== Requirement ==
Find the lines of the material below that include the string "side", then copy each one.

** Opening Records provided block **

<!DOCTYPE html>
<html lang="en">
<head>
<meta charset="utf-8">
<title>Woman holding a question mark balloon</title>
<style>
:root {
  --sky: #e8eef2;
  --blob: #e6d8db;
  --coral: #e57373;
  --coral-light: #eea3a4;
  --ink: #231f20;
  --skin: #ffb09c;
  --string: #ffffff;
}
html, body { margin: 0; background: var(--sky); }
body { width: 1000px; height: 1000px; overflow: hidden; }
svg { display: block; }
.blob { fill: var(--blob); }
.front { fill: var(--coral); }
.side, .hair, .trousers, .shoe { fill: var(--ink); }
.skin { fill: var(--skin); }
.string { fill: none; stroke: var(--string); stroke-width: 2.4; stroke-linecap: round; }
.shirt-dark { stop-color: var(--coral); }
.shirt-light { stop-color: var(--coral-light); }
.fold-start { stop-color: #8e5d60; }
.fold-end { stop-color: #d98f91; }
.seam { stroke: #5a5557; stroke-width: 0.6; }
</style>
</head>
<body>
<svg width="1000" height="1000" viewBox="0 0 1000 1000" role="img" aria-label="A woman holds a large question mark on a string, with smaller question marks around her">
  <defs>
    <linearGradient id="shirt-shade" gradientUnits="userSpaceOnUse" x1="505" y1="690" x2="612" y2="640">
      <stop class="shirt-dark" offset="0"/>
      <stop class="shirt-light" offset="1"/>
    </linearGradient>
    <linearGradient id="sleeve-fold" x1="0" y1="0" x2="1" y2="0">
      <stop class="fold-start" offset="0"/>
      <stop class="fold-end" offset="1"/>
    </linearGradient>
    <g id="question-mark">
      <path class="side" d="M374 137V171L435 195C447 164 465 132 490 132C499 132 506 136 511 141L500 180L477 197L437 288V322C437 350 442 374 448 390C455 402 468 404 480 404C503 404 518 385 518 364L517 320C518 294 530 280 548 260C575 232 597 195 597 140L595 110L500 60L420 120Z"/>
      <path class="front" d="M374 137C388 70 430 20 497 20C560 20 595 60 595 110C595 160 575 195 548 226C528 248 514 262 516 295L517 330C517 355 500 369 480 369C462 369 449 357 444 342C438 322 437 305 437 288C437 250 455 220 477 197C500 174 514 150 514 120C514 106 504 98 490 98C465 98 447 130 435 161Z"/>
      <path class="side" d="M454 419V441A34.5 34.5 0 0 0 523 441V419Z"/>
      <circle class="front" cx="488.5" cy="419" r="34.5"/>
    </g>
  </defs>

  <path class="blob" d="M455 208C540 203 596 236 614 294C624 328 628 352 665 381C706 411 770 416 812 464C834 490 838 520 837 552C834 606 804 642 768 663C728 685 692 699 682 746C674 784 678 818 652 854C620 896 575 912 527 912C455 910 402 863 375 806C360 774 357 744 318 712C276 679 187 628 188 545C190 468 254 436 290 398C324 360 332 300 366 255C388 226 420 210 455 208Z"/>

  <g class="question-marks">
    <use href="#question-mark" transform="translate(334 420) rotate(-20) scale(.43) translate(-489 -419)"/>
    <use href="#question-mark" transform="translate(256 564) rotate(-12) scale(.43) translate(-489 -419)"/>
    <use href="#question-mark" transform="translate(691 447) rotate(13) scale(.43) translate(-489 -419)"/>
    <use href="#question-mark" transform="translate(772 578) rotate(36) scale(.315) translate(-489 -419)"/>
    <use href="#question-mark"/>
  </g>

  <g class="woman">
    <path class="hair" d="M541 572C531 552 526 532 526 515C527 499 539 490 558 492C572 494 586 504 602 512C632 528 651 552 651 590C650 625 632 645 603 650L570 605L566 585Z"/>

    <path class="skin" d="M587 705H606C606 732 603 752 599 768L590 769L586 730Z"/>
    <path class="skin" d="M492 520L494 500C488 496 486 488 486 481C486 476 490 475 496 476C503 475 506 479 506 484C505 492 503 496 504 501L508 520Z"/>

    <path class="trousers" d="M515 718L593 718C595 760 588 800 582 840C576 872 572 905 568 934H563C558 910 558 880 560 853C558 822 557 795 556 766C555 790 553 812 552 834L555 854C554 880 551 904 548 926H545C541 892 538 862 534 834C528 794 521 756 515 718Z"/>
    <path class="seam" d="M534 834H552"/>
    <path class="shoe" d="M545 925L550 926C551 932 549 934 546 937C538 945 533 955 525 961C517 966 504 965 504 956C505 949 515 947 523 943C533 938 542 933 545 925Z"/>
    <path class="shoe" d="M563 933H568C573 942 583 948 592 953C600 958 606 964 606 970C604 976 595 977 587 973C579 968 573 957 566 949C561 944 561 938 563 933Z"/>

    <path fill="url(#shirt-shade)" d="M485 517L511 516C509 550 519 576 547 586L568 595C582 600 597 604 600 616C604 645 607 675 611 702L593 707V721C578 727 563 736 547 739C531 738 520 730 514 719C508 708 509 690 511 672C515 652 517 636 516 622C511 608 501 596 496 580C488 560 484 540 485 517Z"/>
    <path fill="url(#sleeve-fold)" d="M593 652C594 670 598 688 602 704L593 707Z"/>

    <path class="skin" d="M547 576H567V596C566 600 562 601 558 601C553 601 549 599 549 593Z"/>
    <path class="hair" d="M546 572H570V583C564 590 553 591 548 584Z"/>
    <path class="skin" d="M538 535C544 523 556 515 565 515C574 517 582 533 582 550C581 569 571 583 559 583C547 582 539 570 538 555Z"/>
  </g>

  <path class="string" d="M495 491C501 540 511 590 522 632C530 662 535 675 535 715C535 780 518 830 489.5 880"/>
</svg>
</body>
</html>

** Closing Records provided block **

== Result of the exercise ==
.side, .hair, .trousers, .shoe { fill: var(--ink); }
      <path class="side" d="M374 137V171L435 195C447 164 465 132 490 132C499 132 506 136 511 141L500 180L477 197L437 288V322C437 350 442 374 448 390C455 402 468 404 480 404C503 404 518 385 518 364L517 320C518 294 530 280 548 260C575 232 597 195 597 140L595 110L500 60L420 120Z"/>
      <path class="side" d="M454 419V441A34.5 34.5 0 0 0 523 441V419Z"/>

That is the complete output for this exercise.